Rosamund Pike gives one of her best performance to date, Affleck almost giving his. Pike's portrayal of Amy in this movie is ringing with the sound of Oscars. She has never been better, giving us a performance so dedicated and realistic that it constantly appears too good to be true. While Affleck is great as Nick, he just isn't as amazing as Amazing Amy herself. Sorry Bats. The strangest and most shocking thing about this film is Tyler Perry. He gives a good performance in this movie. No, it's more than good. He actually gives a legitimately great performance. This film has shown the world that if he leaves behind Madea, he's actually a decent actor. I don't think anyone could have seen that coming.
The film tries too hard to be just like the book that it can't always stand on its own. The film is too loyal at times, trying to add in everything the book has to offer. While the screenplay by Gone Girl author, Gillian Flynn, is far from a failure, it's far from perfect too. It never ends up reaching the delirious heights set by the novel, but that shouldn't really be too big a critique to make. The book ends each perspective off with some sort of a cliffhanger, ensuring that the reader, like myself, comes back to read on. The film makes an attempt at doing the same, but always feels like its forcing the cliffhangers in, making most of them come as not too big a shock. Gone Girl is not predictable, but its shock value is absent. It pulls plenty of twists and turns, but none are handled in such a way that they come as a major surprise.
The cast and crew, including Fincher and Affleck, came out and stated that because of how much hate the book's ending received they will be changing it. This is not true. I wasn't the biggest fan of the book's finale, and unfortunately am not the biggest fan of the film's either. While its handled in the film in a more mature and watchable way, unlike the book which consisted of ten to fifteen pages of frustration, it's still not too pleasing an ending. The film stumbles more than a few times, ending on a note that's not only depressing and out of character, but not in any way fun to watch. The rest of the film was fun. It was a lot of fun.

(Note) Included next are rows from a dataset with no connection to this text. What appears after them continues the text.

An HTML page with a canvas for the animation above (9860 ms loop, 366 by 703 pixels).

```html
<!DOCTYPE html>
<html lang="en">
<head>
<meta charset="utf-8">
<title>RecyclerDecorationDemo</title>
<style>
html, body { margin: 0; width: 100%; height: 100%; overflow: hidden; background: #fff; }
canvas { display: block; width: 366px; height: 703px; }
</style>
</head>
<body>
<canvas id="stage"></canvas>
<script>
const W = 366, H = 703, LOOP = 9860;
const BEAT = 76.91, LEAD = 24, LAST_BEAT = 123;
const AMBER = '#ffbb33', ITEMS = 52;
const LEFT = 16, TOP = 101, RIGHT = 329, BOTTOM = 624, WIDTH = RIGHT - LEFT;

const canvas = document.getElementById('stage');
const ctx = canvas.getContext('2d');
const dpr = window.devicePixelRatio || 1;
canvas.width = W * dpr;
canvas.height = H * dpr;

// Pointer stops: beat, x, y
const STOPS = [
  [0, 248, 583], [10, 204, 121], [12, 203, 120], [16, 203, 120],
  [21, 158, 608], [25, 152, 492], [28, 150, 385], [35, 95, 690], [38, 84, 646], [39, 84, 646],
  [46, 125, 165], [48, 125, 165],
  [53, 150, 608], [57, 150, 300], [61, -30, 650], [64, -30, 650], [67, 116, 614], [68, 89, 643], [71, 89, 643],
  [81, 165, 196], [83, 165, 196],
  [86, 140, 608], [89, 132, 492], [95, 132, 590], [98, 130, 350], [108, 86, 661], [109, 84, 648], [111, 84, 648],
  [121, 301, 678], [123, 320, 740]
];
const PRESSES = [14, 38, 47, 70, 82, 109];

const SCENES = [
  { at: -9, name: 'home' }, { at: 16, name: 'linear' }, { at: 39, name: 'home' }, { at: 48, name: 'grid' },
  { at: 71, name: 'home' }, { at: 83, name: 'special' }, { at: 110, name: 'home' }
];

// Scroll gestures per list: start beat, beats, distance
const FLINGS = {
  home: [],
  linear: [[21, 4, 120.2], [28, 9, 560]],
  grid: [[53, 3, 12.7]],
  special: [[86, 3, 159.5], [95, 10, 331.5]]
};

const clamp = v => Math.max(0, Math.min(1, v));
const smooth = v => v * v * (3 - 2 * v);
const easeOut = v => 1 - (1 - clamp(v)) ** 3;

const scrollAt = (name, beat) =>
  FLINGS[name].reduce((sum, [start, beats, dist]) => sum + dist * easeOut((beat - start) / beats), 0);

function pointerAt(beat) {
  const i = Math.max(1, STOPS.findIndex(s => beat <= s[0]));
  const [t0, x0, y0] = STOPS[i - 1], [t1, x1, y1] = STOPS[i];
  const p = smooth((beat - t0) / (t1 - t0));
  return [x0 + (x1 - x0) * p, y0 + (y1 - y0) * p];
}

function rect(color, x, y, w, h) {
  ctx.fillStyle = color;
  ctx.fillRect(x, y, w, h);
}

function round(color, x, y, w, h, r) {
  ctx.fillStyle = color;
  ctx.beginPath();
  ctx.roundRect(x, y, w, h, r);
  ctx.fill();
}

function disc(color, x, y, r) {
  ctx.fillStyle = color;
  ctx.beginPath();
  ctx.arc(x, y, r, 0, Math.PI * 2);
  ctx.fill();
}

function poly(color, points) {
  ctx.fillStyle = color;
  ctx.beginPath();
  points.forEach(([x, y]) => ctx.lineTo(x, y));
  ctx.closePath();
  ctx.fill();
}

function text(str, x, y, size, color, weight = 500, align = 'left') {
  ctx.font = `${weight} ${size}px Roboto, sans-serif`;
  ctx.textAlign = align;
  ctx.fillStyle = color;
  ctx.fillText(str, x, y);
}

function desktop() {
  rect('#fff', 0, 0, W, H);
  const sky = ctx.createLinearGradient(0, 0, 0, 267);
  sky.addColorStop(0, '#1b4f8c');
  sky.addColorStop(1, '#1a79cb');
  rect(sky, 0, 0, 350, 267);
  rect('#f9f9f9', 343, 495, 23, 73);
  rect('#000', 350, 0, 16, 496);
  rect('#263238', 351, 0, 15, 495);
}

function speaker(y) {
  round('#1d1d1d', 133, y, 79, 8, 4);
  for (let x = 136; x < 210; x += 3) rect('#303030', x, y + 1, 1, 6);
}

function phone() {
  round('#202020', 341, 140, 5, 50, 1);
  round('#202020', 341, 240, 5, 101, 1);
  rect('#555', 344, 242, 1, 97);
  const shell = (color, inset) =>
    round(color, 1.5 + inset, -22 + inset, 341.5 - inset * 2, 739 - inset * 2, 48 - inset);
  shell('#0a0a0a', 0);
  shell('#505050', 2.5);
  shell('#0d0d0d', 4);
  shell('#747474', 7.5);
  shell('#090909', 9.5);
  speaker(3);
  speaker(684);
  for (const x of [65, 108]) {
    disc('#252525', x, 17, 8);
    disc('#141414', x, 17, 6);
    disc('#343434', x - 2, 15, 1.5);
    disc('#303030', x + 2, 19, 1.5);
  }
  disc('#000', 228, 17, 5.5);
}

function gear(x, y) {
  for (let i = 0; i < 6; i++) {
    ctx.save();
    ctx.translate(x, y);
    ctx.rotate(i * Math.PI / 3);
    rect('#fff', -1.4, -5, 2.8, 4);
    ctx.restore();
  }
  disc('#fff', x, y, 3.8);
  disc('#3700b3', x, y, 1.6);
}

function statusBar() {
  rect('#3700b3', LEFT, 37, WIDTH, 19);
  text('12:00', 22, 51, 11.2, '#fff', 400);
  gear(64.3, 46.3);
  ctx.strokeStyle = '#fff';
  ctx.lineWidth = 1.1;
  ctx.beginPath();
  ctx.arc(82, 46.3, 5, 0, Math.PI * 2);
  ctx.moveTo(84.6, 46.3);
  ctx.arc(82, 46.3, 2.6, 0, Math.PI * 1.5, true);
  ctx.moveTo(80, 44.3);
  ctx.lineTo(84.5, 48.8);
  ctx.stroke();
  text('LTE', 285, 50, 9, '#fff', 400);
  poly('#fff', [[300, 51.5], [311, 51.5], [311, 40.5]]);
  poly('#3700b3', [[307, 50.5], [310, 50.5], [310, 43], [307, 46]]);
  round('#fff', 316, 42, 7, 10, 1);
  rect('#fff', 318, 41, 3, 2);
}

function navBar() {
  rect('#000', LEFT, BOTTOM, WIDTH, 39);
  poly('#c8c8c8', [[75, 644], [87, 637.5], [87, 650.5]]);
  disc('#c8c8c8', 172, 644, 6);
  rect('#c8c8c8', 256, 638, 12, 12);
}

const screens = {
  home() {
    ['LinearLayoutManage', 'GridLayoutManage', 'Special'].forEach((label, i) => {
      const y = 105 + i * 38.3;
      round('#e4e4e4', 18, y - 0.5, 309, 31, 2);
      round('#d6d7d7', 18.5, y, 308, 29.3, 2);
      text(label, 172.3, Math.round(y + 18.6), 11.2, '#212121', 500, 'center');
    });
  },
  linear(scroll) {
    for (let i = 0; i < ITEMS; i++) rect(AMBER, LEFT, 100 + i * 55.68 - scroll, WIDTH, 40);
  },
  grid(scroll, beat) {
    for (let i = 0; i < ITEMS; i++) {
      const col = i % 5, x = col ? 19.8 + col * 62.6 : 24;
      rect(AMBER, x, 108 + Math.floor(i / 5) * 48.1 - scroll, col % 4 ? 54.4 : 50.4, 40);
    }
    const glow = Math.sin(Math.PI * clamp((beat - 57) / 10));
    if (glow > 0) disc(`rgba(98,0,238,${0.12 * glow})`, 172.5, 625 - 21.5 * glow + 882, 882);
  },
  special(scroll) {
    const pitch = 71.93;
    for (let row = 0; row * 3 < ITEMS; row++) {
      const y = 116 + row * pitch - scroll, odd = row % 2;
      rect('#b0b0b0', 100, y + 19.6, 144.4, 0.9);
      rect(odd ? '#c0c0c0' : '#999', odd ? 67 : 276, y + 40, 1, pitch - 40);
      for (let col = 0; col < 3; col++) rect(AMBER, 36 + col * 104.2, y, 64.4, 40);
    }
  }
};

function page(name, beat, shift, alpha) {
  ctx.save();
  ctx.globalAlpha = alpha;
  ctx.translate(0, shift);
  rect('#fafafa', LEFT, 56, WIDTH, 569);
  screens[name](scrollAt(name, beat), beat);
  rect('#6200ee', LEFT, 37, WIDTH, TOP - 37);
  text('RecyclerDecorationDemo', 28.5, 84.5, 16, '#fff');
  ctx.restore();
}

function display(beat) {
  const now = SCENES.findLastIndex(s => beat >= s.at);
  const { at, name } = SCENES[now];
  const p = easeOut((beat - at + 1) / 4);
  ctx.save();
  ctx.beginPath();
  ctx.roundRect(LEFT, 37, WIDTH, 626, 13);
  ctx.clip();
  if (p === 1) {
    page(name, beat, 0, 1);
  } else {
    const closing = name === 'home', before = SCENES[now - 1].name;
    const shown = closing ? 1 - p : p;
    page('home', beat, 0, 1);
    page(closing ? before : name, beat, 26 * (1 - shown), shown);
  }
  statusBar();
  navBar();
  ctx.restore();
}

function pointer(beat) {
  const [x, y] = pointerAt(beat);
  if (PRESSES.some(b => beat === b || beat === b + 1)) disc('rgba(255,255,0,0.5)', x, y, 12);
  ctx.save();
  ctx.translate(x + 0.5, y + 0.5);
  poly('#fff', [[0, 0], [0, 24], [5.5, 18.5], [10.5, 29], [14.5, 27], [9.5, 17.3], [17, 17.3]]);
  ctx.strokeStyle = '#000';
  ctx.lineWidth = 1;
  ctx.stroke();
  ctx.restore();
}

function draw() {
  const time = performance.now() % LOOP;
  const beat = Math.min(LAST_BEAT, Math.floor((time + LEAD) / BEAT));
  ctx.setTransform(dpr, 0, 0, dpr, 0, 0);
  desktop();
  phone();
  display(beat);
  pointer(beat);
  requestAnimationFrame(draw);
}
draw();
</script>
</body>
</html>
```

David Fincher, once again, has made crime look fun, but not even he can handle the film's ending.
To sum up, Gone Girl's got plenty of stylish direction, brilliant writing, gut-wrenching to watch moments and dedicated performances that are ringing with the sound of Oscars, but it's too loyal to the book and features a dissatisfying finale.